"We use solitary confinement for all kinds of reasons. Obviously, there's disciplinary reasons. There's safety and security of the institution, there's other reasons where inmates may be assaulting another inmate, or assaulting staff members."
The report said there has been a reduction in the use of solitary at federal institutions of late, but the society has not been able to obtain meaningful recent data from B.C. Corrections. The report said the society is concerned the use of solitary confinement in British Columbia is high.
B.C. Corrections in its statement that in 2015-16, about 5 per cent of its daily inmate count involved individuals housed in segregation. It said one individual was held in segregation for more than 125 days, but did not provide further details.
One of the society's clients quoted in the report said he was at a federal institution in 2014 when he was accused of plotting assaults against other inmates. He denied the allegations but was sent to a segregation cell. The man, who had a history of suicide attempts, hanged himself six days later. He was found unresponsive in his cell but ultimately survived.
A woman who was in the provincial jail system told the society she had severe anxiety whenever she was placed in segregation. She said she would harm herself when isolated.
"Time seemed like it was endless. I couldn't handle being locked in there. It was driving me insane. I would self-mutilate – if I had anything sharp, I would cut my wrist.
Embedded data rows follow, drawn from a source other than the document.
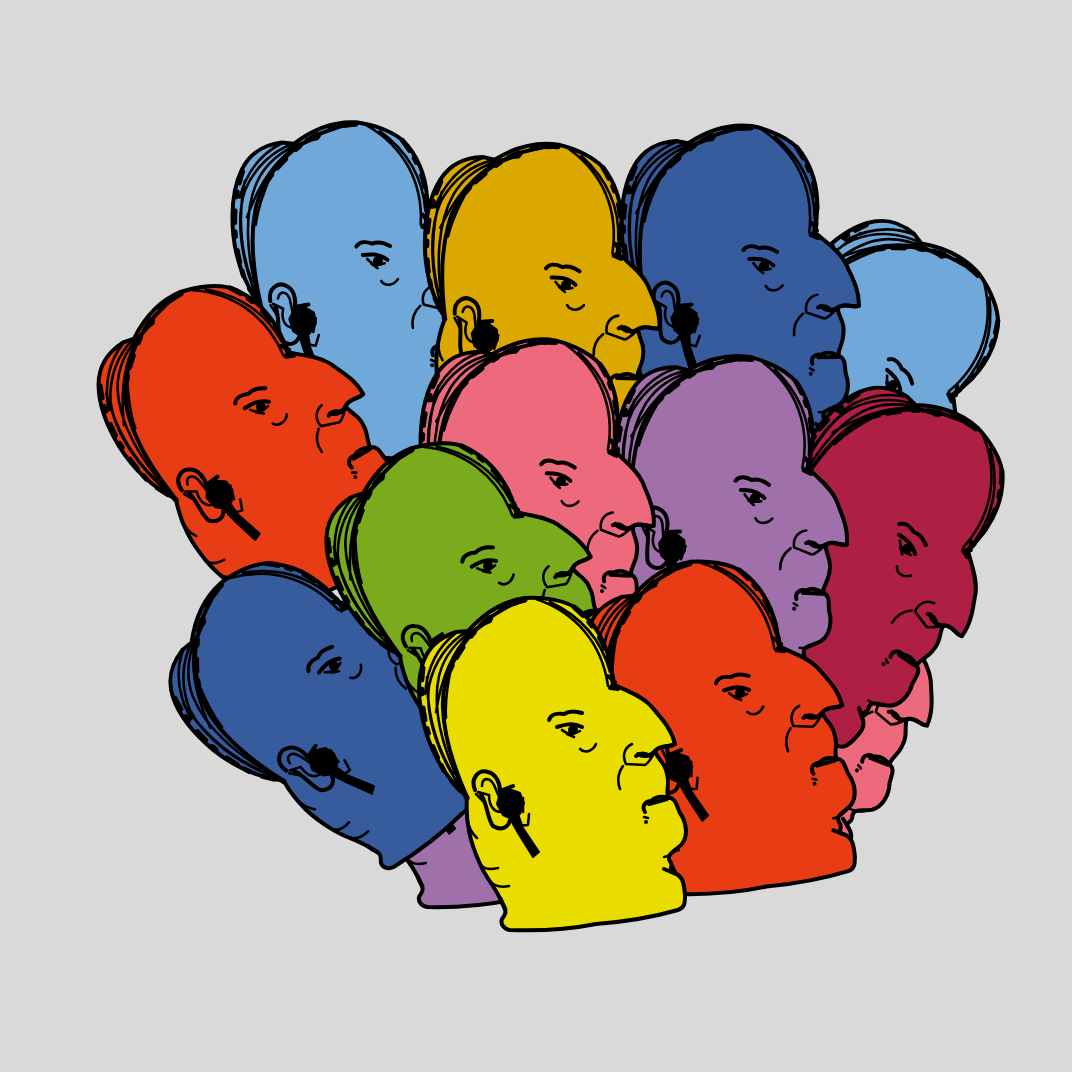
<!DOCTYPE html>
<html lang="en">
<head>
<meta charset="utf-8">
<title>Crowd of coloured heads</title>
<style>
:root {
  --ground: #d9d9d9;
  --ink: #000;
  --sky: #70a9d9;
  --gold: #dba800;
  --blue: #375c9d;
  --orange: #e73c14;
  --pink: #ec6a7c;
  --purple: #a070aa;
  --crimson: #ae1f44;
  --green: #7aab1c;
  --yellow: #e9dd00;
}
html, body { margin: 0; background: var(--ground); }
body { width: 1072px; height: 1072px; overflow: hidden; }
svg { display: block; }
.skin { fill: currentColor; stroke: var(--ink); stroke-width: 4; stroke-linejoin: round; }
.line { fill: none; stroke: var(--ink); stroke-width: 2.6; stroke-linecap: round; stroke-linejoin: round; }
.bold { stroke-width: 4; }
.tuft { stroke-width: 5; stroke-dasharray: 12 9 5 14; }
.solid { fill: var(--ink); stroke: var(--ink); stroke-width: 2; stroke-linejoin: round; }
.sky { color: var(--sky); }
.gold { color: var(--gold); }
.blue { color: var(--blue); }
.orange { color: var(--orange); }
.pink { color: var(--pink); }
.purple { color: var(--purple); }
.crimson { color: var(--crimson); }
.green { color: var(--green); }
.yellow { color: var(--yellow); }
</style>
</head>
<body>
<svg width="1072" height="1072" viewBox="0 0 1072 1072" role="img" aria-label="Thirteen overlapping bald heads with earpieces, each in a flat colour">
  <defs>
    <g id="head" transform="translate(-573 -730)">
      <path class="skin" d="M525 598C541 597 566 599 580 611C600 628 611 652 613 684C626 691 641 695 651 706C659 716 671 727 675 744C668 748 661 744 655 751C657 759 666 763 667 774C670 783 666 789 668 797C677 799 676 805 680 813C687 823 688 836 682 844C676 851 664 854 671 863C673 869 667 871 674 873C684 876 684 886 685 895C685 902 685 908 678 910C650 918 622 922 596 924C566 930 536 931 510 930C504 929 500 924 502 919C508 911 505 910 502 903C497 889 487 880 480 864C471 844 465 824 467 797C446 778 434 758 426 732C419 708 417 684 422 666C427 648 438 638 456 632L468 631C484 613 503 601 525 598Z"/>

      <g class="hair">
        <path class="line" d="M536 599C575 612 602 643 608 686M550 602C580 616 601 638 610 672"/>
        <path class="line bold" d="M525 599C510 604 500 611 492 616L490 621C475 626 464 642 456 656C448 671 442 690 443 708C444 738 454 768 467 797"/>
        <path class="line" d="M468 631C448 642 434 662 429 686C425 715 438 759 467 796M456 633C436 648 427 670 425 694M478 627C458 639 444 655 439 676C432 708 442 748 461 785M470 634C452 652 441 680 436 712M427 677C427 712 436 746 453 774M452 664C446 690 445 704 446 718"/>
        <path class="line tuft" d="M525 600Q493 608 472 635T446 682"/>
        <path class="line tuft" d="M423 668Q416 722 447 776L467 798"/>
        <path class="line tuft" d="M574 607Q609 637 613 682"/>
        <path class="line bold" d="M608 676L615 682L610 688L618 689"/>
      </g>

      <g class="eye">
        <path class="line bold" d="M549 720C551 714 558 713 564 714C570 710 576 711 582 713"/>
        <path class="line bold" d="M557 727C563 725 572 722 582 727"/>
        <path class="line" d="M562 730Q570 737 580 731M567 734L574 737M580 749C585 754 593 751 596 744"/>
        <ellipse class="solid" cx="573" cy="730" rx="4" ry="4"/>
      </g>

      <g class="nose">
        <path class="line bold" d="M675 744C669 748 662 744 656 750C651 756 644 758 638 754"/>
        <path class="line" d="M632 744C624 748 622 756 626 764L645 765C650 762 652 756 656 750M623 766C618 773 617 781 620 789"/>
        <path class="line bold" d="M636 756Q642 751 650 756"/>
      </g>

      <g class="mouth">
        <path class="line bold" d="M645 812C641 806 646 801 651 801C657 795 663 796 669 798M649 804L667 799"/>
        <circle class="solid" cx="646" cy="822" r="1"/>
        <path class="line" d="M644 817L648 818"/>
      </g>

      <g class="ear">
        <path class="line bold" d="M475 790C470 778 479 769 488 772C496 774 500 783 500 791M500 791L513 786M481 794C488 806 487 818 493 826C501 831 508 828 510 820"/>
        <path class="line" d="M482 786C482 777 490 777 494 785L500 799M478 792L489 795C489 806 494 812 501 812M523 798V812M476 794L484 802"/>
        <path class="line" d="M513 816C516 824 520 826 528 825L529 814"/>
      </g>

      <g class="earpiece">
        <path class="solid" d="M500 793L509 789L520 793L524 803L520 814L512 819L503 815L497 804Z"/>
        <path class="solid" d="M508 815L517 811L523 828L539 852L533 857L518 833Z"/>
      </g>

      <g class="neck">
        <path class="line" d="M467 818Q469 831 477 838M481 865Q486 871 498 868M489 880Q496 889 509 886M501 898L506 909M685 838Q676 855 664 857"/>
        <path class="line bold" d="M664 869L674 873"/>
      </g>
    </g>
  </defs>

  <rect class="ground" width="1072" height="1072" fill="var(--ground)"/>

  <g class="crowd">
    <g class="back-row">
      <use href="#head" class="sky" transform="translate(378 261) rotate(11)"/>
      <use href="#head" class="sky" transform="translate(893 385) rotate(58)"/>
      <use href="#head" class="blue" transform="translate(764 266) rotate(15)"/>
      <use href="#head" class="gold" transform="translate(566 285) rotate(17)"/>
    </g>
    <g class="middle-row">
      <use href="#head" class="pink" transform="translate(854 653) rotate(37)"/>
      <use href="#head" class="crimson" transform="translate(907 549) rotate(50)"/>
      <use href="#head" class="purple" transform="translate(755 498) rotate(19)"/>
      <use href="#head" class="pink" transform="translate(561 481) rotate(18)"/>
      <use href="#head" class="purple" transform="translate(487 706) rotate(-1)"/>
      <use href="#head" class="orange" transform="translate(261 407) rotate(-15)"/>
    </g>
    <g class="front-row">
      <use href="#head" class="blue" transform="translate(334 666) rotate(-34)"/>
      <use href="#head" class="green" transform="translate(488 566) rotate(-13)"/>
      <use href="#head" class="orange" transform="translate(740 693) rotate(-1)"/>
      <use href="#head" class="yellow" transform="translate(573 730)"/>
    </g>
  </g>
</svg>
</body>
</html>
I would do anything to get them to open the door, so I could lose that trapped, panicked, claustrophobic feeling," she said.